- PROBLEM TO WORK ON: Please copy each line from the entries that contains the string "html".

- GIVEN INFORMATION:
---------------
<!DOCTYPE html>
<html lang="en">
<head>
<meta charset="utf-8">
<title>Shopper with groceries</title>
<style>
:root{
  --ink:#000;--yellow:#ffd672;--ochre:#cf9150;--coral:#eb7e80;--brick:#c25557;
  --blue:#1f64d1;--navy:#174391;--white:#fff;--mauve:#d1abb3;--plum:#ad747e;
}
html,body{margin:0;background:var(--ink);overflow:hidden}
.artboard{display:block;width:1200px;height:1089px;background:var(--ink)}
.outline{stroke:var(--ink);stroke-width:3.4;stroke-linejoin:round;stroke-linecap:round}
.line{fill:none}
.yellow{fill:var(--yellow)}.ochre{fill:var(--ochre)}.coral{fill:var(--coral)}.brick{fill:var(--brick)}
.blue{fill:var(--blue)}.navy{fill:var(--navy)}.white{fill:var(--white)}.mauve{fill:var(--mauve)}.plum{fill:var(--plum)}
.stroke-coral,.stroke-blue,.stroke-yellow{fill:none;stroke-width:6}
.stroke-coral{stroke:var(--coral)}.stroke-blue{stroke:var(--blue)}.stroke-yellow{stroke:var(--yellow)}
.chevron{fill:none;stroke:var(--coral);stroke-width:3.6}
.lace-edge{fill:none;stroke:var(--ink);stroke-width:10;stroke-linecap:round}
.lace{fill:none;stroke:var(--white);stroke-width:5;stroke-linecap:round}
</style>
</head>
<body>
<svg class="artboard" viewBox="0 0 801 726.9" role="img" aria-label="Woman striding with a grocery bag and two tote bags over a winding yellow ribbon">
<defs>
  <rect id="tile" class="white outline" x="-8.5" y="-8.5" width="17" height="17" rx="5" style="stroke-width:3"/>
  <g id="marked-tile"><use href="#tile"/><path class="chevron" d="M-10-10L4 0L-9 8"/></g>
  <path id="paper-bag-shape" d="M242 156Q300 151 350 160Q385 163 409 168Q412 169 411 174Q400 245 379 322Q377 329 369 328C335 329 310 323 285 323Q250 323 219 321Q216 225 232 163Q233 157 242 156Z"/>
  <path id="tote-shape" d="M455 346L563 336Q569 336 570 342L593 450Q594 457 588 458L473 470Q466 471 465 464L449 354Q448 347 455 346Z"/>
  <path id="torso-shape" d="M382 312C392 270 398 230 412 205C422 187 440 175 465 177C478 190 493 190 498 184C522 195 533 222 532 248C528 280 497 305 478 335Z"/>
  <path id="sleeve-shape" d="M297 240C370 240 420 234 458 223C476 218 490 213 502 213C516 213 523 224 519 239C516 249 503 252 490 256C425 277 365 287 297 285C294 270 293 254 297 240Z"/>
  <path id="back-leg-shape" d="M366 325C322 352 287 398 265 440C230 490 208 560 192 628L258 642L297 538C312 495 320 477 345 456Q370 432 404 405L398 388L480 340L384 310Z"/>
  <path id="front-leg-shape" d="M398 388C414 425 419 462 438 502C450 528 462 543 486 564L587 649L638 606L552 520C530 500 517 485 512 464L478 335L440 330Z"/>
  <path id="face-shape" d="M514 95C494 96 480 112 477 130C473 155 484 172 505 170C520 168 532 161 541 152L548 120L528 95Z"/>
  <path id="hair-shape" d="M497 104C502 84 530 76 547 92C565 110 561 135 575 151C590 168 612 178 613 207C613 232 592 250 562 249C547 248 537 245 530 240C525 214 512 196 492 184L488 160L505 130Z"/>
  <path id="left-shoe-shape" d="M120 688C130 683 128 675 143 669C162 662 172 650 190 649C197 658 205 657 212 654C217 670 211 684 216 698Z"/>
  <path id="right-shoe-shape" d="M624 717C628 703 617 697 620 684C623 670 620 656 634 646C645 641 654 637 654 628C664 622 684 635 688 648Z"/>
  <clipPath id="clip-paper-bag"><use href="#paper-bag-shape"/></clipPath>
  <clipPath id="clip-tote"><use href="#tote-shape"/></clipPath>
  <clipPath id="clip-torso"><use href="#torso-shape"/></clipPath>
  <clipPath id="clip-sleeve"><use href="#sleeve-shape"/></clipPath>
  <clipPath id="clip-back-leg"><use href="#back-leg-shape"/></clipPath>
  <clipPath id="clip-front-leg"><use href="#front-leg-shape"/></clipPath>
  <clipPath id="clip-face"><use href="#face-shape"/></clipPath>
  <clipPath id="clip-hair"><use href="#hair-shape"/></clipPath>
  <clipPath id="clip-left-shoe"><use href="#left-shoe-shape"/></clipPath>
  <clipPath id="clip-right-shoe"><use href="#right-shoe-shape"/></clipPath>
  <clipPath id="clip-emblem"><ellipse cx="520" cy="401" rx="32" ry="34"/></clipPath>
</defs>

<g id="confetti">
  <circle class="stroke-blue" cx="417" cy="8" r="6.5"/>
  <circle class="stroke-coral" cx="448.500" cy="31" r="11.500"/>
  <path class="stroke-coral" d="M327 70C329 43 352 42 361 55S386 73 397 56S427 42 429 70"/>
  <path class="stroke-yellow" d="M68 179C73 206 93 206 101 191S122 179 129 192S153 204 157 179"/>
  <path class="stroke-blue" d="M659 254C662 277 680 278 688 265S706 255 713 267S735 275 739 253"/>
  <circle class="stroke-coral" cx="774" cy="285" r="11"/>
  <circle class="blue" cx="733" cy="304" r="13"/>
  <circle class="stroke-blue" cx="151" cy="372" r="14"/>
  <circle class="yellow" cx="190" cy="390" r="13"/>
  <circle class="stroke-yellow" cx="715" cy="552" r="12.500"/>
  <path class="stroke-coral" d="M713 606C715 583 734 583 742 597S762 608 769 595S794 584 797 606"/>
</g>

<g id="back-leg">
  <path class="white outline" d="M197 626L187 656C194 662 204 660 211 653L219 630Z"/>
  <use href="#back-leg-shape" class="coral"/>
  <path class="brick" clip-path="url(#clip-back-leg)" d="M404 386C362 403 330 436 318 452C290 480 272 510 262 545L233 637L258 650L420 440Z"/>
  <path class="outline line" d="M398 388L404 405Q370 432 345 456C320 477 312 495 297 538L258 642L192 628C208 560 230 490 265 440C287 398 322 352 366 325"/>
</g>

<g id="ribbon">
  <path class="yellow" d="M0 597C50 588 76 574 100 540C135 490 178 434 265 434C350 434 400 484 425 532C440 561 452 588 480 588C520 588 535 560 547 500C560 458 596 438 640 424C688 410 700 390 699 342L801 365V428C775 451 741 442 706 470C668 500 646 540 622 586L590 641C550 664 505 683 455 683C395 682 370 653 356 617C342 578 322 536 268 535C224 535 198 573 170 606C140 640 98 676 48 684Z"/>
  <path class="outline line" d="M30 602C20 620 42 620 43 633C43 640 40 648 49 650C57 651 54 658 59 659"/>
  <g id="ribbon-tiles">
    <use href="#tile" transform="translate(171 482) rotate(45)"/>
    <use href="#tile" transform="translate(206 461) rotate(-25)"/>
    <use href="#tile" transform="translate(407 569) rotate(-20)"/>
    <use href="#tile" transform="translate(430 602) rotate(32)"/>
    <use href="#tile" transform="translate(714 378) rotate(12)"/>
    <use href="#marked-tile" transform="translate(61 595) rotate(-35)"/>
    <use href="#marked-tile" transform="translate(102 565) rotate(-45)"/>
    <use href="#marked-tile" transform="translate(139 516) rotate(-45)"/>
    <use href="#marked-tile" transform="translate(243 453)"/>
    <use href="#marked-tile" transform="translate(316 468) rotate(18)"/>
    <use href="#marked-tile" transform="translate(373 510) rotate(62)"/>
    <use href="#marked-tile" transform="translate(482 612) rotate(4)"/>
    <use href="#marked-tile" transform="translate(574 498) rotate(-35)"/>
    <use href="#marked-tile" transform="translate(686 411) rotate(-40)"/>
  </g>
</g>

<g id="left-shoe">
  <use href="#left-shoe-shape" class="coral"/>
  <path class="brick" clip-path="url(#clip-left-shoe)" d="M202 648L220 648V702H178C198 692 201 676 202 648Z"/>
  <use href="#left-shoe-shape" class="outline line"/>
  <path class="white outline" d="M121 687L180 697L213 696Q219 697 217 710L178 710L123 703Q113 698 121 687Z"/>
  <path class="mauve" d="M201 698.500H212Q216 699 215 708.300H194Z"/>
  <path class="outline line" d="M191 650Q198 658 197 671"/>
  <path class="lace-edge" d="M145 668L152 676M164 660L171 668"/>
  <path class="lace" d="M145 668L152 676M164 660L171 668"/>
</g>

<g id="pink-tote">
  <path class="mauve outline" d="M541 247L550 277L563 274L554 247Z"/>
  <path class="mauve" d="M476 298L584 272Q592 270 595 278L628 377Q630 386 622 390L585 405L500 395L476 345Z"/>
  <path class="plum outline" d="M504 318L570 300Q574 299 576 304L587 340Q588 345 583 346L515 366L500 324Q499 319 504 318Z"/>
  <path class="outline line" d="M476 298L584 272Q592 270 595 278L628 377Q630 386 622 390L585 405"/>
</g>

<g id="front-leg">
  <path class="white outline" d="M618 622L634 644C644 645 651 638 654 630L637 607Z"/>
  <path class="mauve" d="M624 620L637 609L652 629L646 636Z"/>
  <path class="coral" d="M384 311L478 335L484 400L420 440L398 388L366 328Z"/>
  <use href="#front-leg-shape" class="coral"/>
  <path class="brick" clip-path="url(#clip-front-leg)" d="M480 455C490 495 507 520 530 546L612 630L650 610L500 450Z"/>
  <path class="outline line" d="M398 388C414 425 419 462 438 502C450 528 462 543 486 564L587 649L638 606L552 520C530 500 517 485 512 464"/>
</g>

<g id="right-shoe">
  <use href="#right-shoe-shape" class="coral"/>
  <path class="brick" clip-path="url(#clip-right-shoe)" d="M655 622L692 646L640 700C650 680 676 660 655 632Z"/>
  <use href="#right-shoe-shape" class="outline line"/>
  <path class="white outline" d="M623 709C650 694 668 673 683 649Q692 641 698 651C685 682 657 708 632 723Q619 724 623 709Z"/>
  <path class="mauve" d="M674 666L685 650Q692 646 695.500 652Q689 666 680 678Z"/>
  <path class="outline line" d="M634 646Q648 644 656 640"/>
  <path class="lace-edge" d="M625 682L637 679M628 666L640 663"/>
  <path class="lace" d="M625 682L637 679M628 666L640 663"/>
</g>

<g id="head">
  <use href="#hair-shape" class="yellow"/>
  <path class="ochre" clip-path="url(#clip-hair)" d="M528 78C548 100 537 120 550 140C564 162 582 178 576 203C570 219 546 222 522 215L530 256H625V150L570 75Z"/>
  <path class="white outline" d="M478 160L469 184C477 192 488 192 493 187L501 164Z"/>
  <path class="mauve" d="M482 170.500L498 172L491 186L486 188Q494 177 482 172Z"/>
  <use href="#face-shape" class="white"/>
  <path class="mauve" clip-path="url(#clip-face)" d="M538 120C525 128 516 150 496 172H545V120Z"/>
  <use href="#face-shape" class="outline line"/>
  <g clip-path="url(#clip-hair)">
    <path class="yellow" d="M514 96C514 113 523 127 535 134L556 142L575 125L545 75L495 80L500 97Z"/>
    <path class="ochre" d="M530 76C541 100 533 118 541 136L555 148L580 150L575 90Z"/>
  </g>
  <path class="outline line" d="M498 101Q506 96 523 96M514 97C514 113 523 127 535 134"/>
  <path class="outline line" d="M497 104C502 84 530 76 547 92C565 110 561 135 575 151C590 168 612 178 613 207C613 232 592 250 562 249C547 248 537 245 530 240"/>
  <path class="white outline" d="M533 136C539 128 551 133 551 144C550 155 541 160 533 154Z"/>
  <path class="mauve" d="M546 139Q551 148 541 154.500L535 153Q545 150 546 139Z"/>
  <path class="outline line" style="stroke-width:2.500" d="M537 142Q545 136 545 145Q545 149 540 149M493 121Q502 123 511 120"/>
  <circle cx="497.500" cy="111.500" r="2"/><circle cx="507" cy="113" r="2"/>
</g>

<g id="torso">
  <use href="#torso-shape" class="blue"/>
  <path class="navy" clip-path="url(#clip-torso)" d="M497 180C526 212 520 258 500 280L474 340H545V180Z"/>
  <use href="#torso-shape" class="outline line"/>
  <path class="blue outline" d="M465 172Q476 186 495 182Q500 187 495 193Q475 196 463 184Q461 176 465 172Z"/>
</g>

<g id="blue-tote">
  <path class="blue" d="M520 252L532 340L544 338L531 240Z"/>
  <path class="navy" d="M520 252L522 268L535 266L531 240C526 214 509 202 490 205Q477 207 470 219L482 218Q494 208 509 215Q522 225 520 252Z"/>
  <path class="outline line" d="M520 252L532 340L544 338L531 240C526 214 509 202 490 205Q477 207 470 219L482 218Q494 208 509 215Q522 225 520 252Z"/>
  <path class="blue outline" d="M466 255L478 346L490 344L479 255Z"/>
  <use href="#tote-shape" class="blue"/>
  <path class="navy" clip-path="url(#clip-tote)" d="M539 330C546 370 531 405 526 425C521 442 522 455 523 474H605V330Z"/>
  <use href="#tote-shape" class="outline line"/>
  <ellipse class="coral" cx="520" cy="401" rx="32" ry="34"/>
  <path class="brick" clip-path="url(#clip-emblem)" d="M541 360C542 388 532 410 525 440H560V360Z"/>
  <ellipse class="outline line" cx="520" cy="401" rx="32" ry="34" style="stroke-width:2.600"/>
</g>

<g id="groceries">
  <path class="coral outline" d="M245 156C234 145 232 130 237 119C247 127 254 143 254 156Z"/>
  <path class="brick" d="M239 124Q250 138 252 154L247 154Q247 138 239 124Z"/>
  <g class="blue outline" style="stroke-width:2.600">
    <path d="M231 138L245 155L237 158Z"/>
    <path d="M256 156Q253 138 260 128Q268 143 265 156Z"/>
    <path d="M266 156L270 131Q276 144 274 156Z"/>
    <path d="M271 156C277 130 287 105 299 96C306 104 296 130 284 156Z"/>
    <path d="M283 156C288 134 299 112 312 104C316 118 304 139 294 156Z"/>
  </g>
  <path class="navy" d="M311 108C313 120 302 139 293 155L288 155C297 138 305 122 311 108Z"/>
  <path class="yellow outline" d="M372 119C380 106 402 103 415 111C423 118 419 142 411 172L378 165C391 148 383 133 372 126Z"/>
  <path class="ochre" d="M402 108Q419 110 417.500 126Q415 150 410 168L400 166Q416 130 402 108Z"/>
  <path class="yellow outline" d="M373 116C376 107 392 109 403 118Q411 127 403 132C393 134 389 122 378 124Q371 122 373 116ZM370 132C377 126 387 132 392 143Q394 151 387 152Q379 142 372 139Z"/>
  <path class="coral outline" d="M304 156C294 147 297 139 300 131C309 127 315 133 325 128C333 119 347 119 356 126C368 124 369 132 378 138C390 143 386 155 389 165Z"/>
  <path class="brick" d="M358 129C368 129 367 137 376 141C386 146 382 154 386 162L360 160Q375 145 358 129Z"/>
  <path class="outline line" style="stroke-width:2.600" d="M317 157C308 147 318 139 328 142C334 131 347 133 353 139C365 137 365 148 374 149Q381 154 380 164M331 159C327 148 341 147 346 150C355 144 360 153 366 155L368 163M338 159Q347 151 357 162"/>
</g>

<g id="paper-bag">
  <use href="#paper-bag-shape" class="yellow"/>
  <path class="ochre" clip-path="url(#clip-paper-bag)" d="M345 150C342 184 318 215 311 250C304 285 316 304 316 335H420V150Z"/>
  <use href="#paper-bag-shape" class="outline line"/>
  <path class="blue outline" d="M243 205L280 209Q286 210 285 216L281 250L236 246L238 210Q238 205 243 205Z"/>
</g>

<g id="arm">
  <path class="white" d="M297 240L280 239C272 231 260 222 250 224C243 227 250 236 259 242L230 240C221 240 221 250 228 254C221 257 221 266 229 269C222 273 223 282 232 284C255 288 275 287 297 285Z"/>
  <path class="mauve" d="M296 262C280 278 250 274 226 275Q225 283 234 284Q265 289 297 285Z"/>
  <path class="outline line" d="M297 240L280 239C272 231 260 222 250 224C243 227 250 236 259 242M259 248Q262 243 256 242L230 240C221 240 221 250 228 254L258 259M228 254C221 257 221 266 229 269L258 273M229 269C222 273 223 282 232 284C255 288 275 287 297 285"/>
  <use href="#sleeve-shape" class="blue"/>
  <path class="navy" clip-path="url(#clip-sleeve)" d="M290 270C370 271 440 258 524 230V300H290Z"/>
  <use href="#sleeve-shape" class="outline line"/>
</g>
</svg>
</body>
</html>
---------------
- OUTPUT BELOW:
<!DOCTYPE html>
<html lang="en">
html,body{margin:0;background:var(--ink);overflow:hidden}
</html>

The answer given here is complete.